If you’ve purchased an Amazon Kindle e-book within the past couple of years, you might be eligible to receive a credit as part of an antitrust settlement reached in April. Yes, this is the same settlement that was reached between the Department of Justice and book publishers Hachette Book Group, HarperCollins Publishers and Simon & Schuster.

Once the settlement is approved by the court, publishers will provide Amazon with money that will then be refunded to buyers of eligible e-books.

The money will be automatically added to the user’s Amazon account in the form of a credit that can be used to purchase other e-books or printed books. Customers can also elect to receive money owed to them via check.

According to Amazon’s FAQ on the subject, customers can expect to receive between $0.30 and $1.32 per Kindle book purchased. It’s not a ton of money but if you happen to be an avid reader that’s purchased a large amount of reading material through Amazon, you might be able to score a few free books out of the deal.

To receive a refund, one must have purchased a book between April 1, 2010 and May 21, 2012. Exclusions include books that were returned or if money was otherwise refunded. Additionally, residents of Minnesota are excluded from the settlement.

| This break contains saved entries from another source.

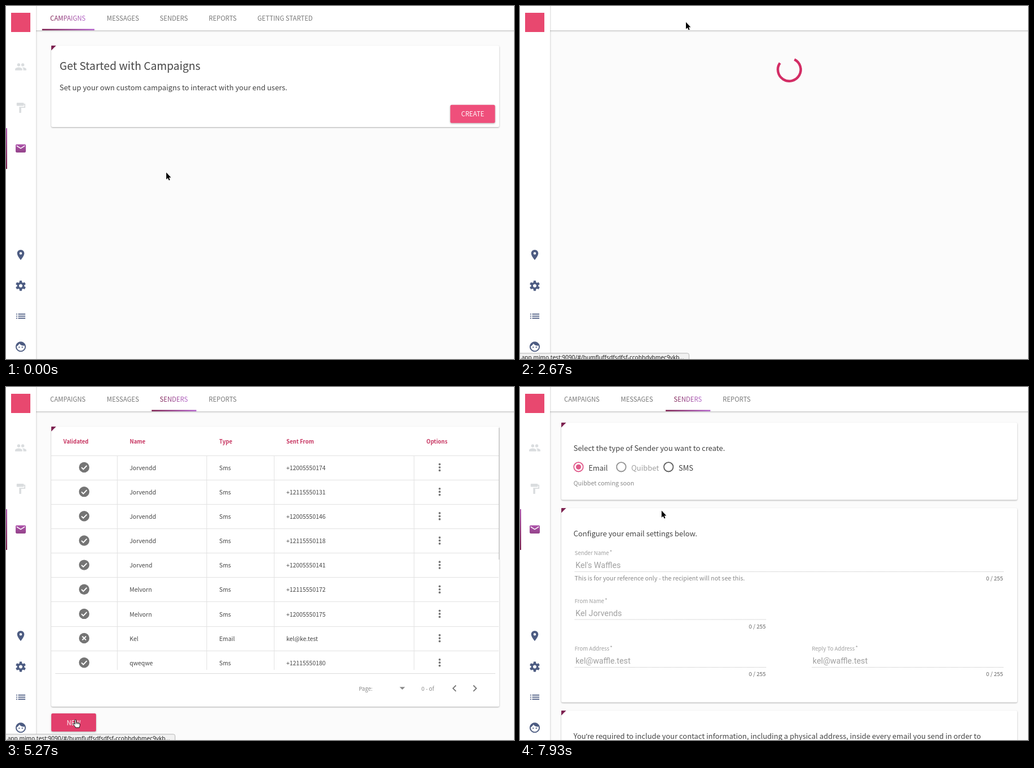
An HTML page for the animation above (8000 ms loop, 897 by 624 pixels).

```html
<!DOCTYPE html>
<html lang="en">
<head>
<meta charset="utf-8">
<title>Senders walkthrough</title>
<style>
  html, body { margin: 0; width: 100%; height: 100%; overflow: hidden; background: #fbfbfb; }
  svg { display: block; width: 897px; height: 624px; }
  text { font-family: "Noto Sans CJK SC", "Noto Sans CJK JP", "Noto Sans CJK", "Noto Sans", sans-serif; }
  .tab { letter-spacing: .08px; }
  .field { font-family: Roboto, sans-serif; }
  .address { font-family: "Noto Sans", "Open Sans", sans-serif; }
  .header { fill: #fff; filter: drop-shadow(0 1px 1.5px rgba(0,0,0,.27)); }
  .side { fill: #fff; filter: drop-shadow(.7px 0 1.8px rgba(0,0,0,.3)); }
  .card { fill: #fff; filter: drop-shadow(0 1px 1px rgba(0,0,0,.32)); }
  .button { filter: drop-shadow(0 1.5px 1.5px rgba(0,0,0,.3)); }
</style>
</head>
<body>
<svg id="stage" viewBox="0 0 897 624" xmlns="http://www.w3.org/2000/svg"></svg>
<script>
const LOOP = 8000;
const INK = '#454545', GREY = '#757575', PALE = '#a0a0a0', SLATE = '#4d5c82', PLUM = '#7d2150';
// Text sizes of the interface, from large to small
const H1 = 19.2, BODY = 12.91, TAB = 11.17, HINT = 10.73, CELL = 10.4, SMALL = 9.6;

const text = (s, x, y, size, fill = INK, attrs = '') =>
  `<text x="${x}" y="${y}" font-size="${size}" fill="${fill}" ${attrs}>${s}</text>`;
const rect = (x, y, w, h, fill, attrs = '') =>
  `<rect x="${x}" y="${y}" width="${w}" height="${h}" fill="${fill}" ${attrs}/>`;
const circle = (x, y, r, attrs) => `<circle cx="${x}" cy="${y}" r="${r}" ${attrs}/>`;
const path = (d, attrs) => `<path d="${d}" ${attrs}/>`;
const line = (d, stroke, attrs = '') => path(d, `fill="none" stroke="${stroke}" ${attrs}`);
const group = (id, body) => `<g id="${id}">${body}</g>`;
const icon = (y, fill, body) =>
  `<g transform="translate(26 ${y}) scale(.9) translate(-12 -12)" fill="${fill}">${body}</g>`;

const card = (x, y, w, h) => rect(x, y, w, h, '#fff', 'class="card" rx="2.5"') +
  path(`M${x} ${y}h8.4l-8.4 8.4z`, `fill="${PLUM}"`);
const button = (x, y, label, id) =>
  rect(x, y, 79, 32, '#ef4f7b', `id="${id}" class="button" rx="2.5"`) +
  text(label, x + 39.5, y + 20.5, TAB, '#fff', 'class="tab" text-anchor="middle"');

const TABS = [['CAMPAIGNS', 78, 92.5], ['MESSAGES', 178, 87], ['SENDERS', 271.5, 79],
              ['REPORTS', 358, 79], ['GETTING STARTED', 444, 128]];
const tabs = (active, count) => TABS.slice(0, count).map(([label, x, w], i) =>
  text(label, x, 26, TAB, i === active ? 'url(#across)' : GREY, 'class="tab"') +
  (i === active ? rect(x - 14.3, 40.5, w, 2.5, 'url(#across)') : '')).join('');

const gear = line('M12 6.8a5.2 5.2 0 1 0 .01 0z', SLATE, 'stroke-width="3.6"') +
  [0, 60, 120, 180, 240, 300].map(a =>
    path('M9.2 6.5L9.8 2H14.2L14.8 6.5z', `transform="rotate(${a} 12 12)"`)).join('');

const sidebar =
  rect(-5, -5, 58, 640, '#fff', 'class="side"') +
  rect(9, 12, 34, 34, '#e8486f') +
  icon(440, SLATE, path('M12 2C8.13 2 5 5.13 5 9c0 5.25 7 13 7 13s7-7.75 7-13c0-3.87-3.13-7-7-7zm0 9.5a2.5 2.5 0 0 1 0-5 2.5 2.5 0 0 1 0 5z', '')) +
  icon(494.5, SLATE, gear) +
  icon(548.3, SLATE, path('M3 7h2v2H3zm0 4h2v2H3zm0 4h2v2H3zM7 7h14v2H7zm0 4h14v2H7zm0 4h14v2H7z', '')) +
  icon(602.3, SLATE, circle(9, 13, 1.25, '') + circle(15, 13, 1.25, '') +
    path('M12 2a10 10 0 1 0 .01 0zm0 18a8 8 0 0 1-7.95-8.86c2.36-1.05 4.23-2.98 5.21-5.37 2.3 3.2 6.3 4.8 10.41 3.97A8 8 0 0 1 12 20z', 'fill-rule="evenodd"'));

const sections =
  icon(107.5, '#dadddf', circle(8, 8, 3, '') + circle(16, 8, 3, '') +
    path('M8 13c-2.33 0-7 1.17-7 3.5V19h14v-2.5c0-2.33-4.67-3.5-7-3.5zm8 0l-1 .05c1.2.9 2 2 2 3.45V19h6v-2.5c0-2.33-4.67-3.5-7-3.5z', '')) +
  icon(180, '#dadddf', path('M18 4V3a1 1 0 0 0-1-1H5a1 1 0 0 0-1 1v4a1 1 0 0 0 1 1h12a1 1 0 0 0 1-1V6h1v4H9v11a1 1 0 0 0 1 1h2a1 1 0 0 0 1-1v-9h8V4z', '')) +
  icon(251.7, 'url(#mail)', path('M20 4H4a2 2 0 0 0-2 2v12a2 2 0 0 0 2 2h16a2 2 0 0 0 2-2V6a2 2 0 0 0-2-2zm0 4l-8 5-8-5V6l8 5 8-5z', '')) +
  rect(0, 216, 2, 72, 'url(#down)');

const campaigns = tabs(0, 5) + card(80, 70, 791, 144) +
  text('Get Started with Campaigns', 94.5, 113, H1) +
  text('Set up your own custom campaigns to interact with your end users.', 94.5, 149.3, BODY) +
  button(784.5, 174.7, 'CREATE', 'create');

const phone = (area, end) => `+1${area}55501${end}`;
const ROWS = [
  ['Jorvendd', 'Sms', phone(200, 74)], ['Jorvendd', 'Sms', phone(211, 31)],
  ['Jorvendd', 'Sms', phone(200, 46)], ['Jorvendd', 'Sms', phone(211, 18)],
  ['Jorvend', 'Sms', phone(200, 41)], ['Melvorn', 'Sms', phone(211, 72)],
  ['Melvorn', 'Sms', phone(200, 75)], ['Kel', 'Email', 'kel@ke.test', true],
  ['qweqwe', 'Sms', phone(211, 80)]];

const tableRow = ([name, type, from, failed], i) => {
  const y = 142 + i * 43.15;
  const mark = failed ? `M134.7 ${y - 3.3}l6.6 6.6m0-6.6l-6.6 6.6` : `M133.3 ${y + .2}l3.2 3.2 6.2-6.4`;
  return circle(138, y, 9.2, `fill="${GREY}"`) + line(mark, '#fff', 'stroke-width="1.9"') +
    text(name, 218.3, y + 4.6, CELL) + text(type, 376.5, y + 4.6, CELL) + text(from, 495, y + 4.6, CELL) +
    [-5.4, 0, 5.4].map(d => circle(765.7, y + d, 1.85, `fill="${GREY}"`)).join('') +
    line(`M80 ${Math.round(y - 21.5) + .5}H870`, '#e2e2e2');
};
const HEADINGS = [['Validated', 101.3], ['Name', 218.5], ['Type', 376.5], ['Sent From', 495], ['Options', 742.3]];

const senders = tabs(2, 4) + card(80, 70, 791, 495) +
  HEADINGS.map(([s, x]) => text(s, x, 100, SMALL, '#c73561', 'font-weight="700"')).join('') +
  ROWS.map(tableRow).join('') +
  line([196.5, 354.5, 473.5, 720.5].map(x => `M${x} 121V500`).join(''), '#e2e2e2') +
  line('M87 506.5H864', '#dcdcdc') + rect(870, 72, 1, 233, '#c2c2c2') +
  text('Page:', 623, 537, SMALL, '#8a8a8a') + text('0 - of', 733.5, 537, 9.8, '#8a8a8a') +
  path('M695 530.3h9.6l-4.8 4.8z', 'fill="#8a8a8a"') +
  line('M794.5 527.5l-5.2 5.2 5.2 5.2M825.3 527.5l5.2 5.2-5.2 5.2', GREY, 'stroke-width="1.8"') +
  button(80, 577, 'NEW', 'new');

const radio = (x, label, labelX, ring, fill) =>
  circle(x, 141.3, 8.2, `fill="none" stroke="${ring}" stroke-width="1.8"`) +
  text(label, labelX, 147.5, BODY, fill);
const field = (x, right, y, label, sample) =>
  text(`${label} <tspan dx="-1" dy="-1">*</tspan>`, x, y, SMALL, PALE) +
  text(sample, x + 1.5, y + 23, 14.26, PALE, 'class="field"') +
  line(`M${x} ${y + 29.5}H${right}`, '#cfcfcf', 'stroke-dasharray="1.5 .6"') +
  text('0 / 255', right - 1, y + 45.2, 9.8, '#666', 'text-anchor="end"');

const form = tabs(2, 4) + card(73, 63, 805, 136.5) + card(73, 214, 805, 343.5) + card(73, 572, 805, 80) +
  text('Select the type of Sender you want to create.', 94.5, 113, BODY) +
  radio(103.3, 'Email', 121, '#e0598a', INK) + circle(103.3, 141.3, 4.6, 'fill="#e0598a"') +
  radio(178.8, 'Quibbet', 196.5, '#929292', PALE) +
  radio(262.3, 'SMS', 280, '#5c5c5c', INK) +
  text('Quibbet coming soon', 94.5, 174.3, HINT, '#8a8a8a') +
  text('Configure your email settings below.', 94.5, 264, BODY) +
  field(96.5, 854, 297, 'Sender Name', "Kel's Waffles") +
  text('This is for your reference only - the recipient will not see this.', 96.3, 342, HINT, '#8a8a8a') +
  field(96.5, 435, 381.5, 'From Name', 'Kel Jorvends') +
  field(96.5, 435, 466, 'From Address', 'kel@waffle.test') +
  field(515.3, 854, 466, 'Reply To Address', 'kel@waffle.test') +
  text('You<tspan class="address">’</tspan>re required to include your contact information, including a physical address, inside every email you send in order to', 94.5, 622, BODY);

const gradient = (id, x2, y2, from, to) =>
  `<linearGradient id="${id}" x2="${x2}" y2="${y2}"><stop stop-color="${from}"/><stop offset="1" stop-color="${to}"/></linearGradient>`;

const stage = document.getElementById('stage');
stage.innerHTML =
  `<defs>${gradient('across', 1, 0, PLUM, '#b566cc')}${gradient('down', 0, 1, '#b159b0', PLUM)}` +
  `${gradient('mail', 0, 1, '#ae55ab', '#94438a')}</defs>` +
  rect(0, 0, 897, 624, '#fbfbfb') +
  group('header', rect(40, -5, 870, 48, '#fff', 'class="header"')) + sidebar +
  group('sections', sections) + group('campaigns', campaigns) +
  group('loading', path('', 'id="arc" fill="none" stroke="#d32d65" stroke-width="4.4"')) +
  group('senders', senders) + group('form', form) +
  group('status', rect(-3, 613.8, 301.5, 20, '#f1f1f1', 'rx="3" stroke="#b5b5b5"') +
    text('.app.mimo.test:9090/#/bumfluffsdfsdfsf-ccohhdybmec9ykb...', 0, 624.8, 10.1, '#222', 'class="address"')) +
  group('cursor',
    path('M0 0V12.2L2.8 9.7 4.7 14 6.6 13.2 4.8 9H8.4Z', 'id="arrow" stroke="#fff" stroke-width="1.6" paint-order="stroke"') +
    path('M-1 1.2C-1-.3 1.4-.3 1.4 1.2V5.5C2.5 4.6 3.6 5 3.8 6 4.9 5.2 6 5.7 6.1 6.7 7.2 6.2 8 6.8 8 7.8V10.5C8 12 7 12.5 7 14.3H0C0 12.5-2 11-4 8.2-4.6 7-3.2 6.2-2.2 7.2L-1 8.5ZM1.4 5.5V8M3.8 6V8.2M6.1 6.7V8.4', 'id="hand" fill="#fff" stroke="#111" stroke-width="1"'));

const el = id => document.getElementById(id);
const show = (id, on) => el(id).setAttribute('display', on ? 'inline' : 'none');
const ease = p => p * p * (3 - 2 * p);
const within = (t, a, b) => t >= a && t < b;

const SCENES = [['campaigns', 2670], ['loading', 4130], ['senders', 6300], ['blank', 6730], ['form', LOOP]];
const POINTER = [[0, 283, 294.3], [500, 283, 294.3], [1500, 293, 28.5], [4380, 293, 28.5],
                 [5060, 122.5, 587.8], [7100, 122.5, 587.8], [7730, 250, 218.5], [LOOP, 250, 218.5]];

function pointerAt(t) {
  const i = POINTER.findIndex(key => key[0] > t);
  const [t0, x0, y0] = POINTER[i - 1], [t1, x1, y1] = POINTER[i];
  const p = ease((t - t0) / (t1 - t0));
  return [x0 + (x1 - x0) * p, y0 + (y1 - y0) * p];
}

// The arc grows and shrinks by turns while its middle advances and the whole ring turns.
function spinnerArc(t) {
  const since = t - 2644, half = since / 656.25, step = Math.floor(half), p = ease(half - step);
  const length = 10 + 270 * (step % 2 ? p : 1 - p);
  const middle = 161 + 135 * (step + p) + since * .156;
  const at = degrees => {
    const a = degrees * Math.PI / 180;
    return `${475.5 + 20.2 * Math.sin(a)} ${112.5 - 20.2 * Math.cos(a)}`;
  };
  return `M${at(middle - length / 2)}A20.2 20.2 0 ${length > 180 ? 1 : 0} 1 ${at(middle + length / 2)}`;
}

function draw() {
  const t = performance.now() % LOOP;
  const scene = SCENES.find(([, end]) => t < end)[0];
  for (const id of ['campaigns', 'loading', 'senders', 'form']) show(id, id === scene);
  show('header', scene !== 'blank');
  show('sections', scene !== 'blank' && scene !== 'loading');
  show('status', within(t, 1530, 3070) || within(t, 5060, 7230));
  if (scene === 'loading') el('arc').setAttribute('d', spinnerArc(t));

  const [x, y] = pointerAt(t);
  const onNew = scene === 'senders' && y > 577;
  const pointing = onNew || (scene === 'campaigns' && y < 42);
  el('cursor').setAttribute('transform', `translate(${x} ${y})`);
  show('hand', pointing);
  show('arrow', !pointing);
  el('new').setAttribute('fill', onNew ? '#e23f6c' : '#ef4f7b');
  requestAnimationFrame(draw);
}
draw();
</script>
</body>
</html>
```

The FAQ point out that only books purchased from publishers Hachette, HarperCollins and Simon & Schuster, Penguin or Macmillan are eligible. It’s worth mentioning that Amazon wasn’t part of the lawsuit in question. Be sure to hit up the FAQ for more information if you think you might be eligible for a refund.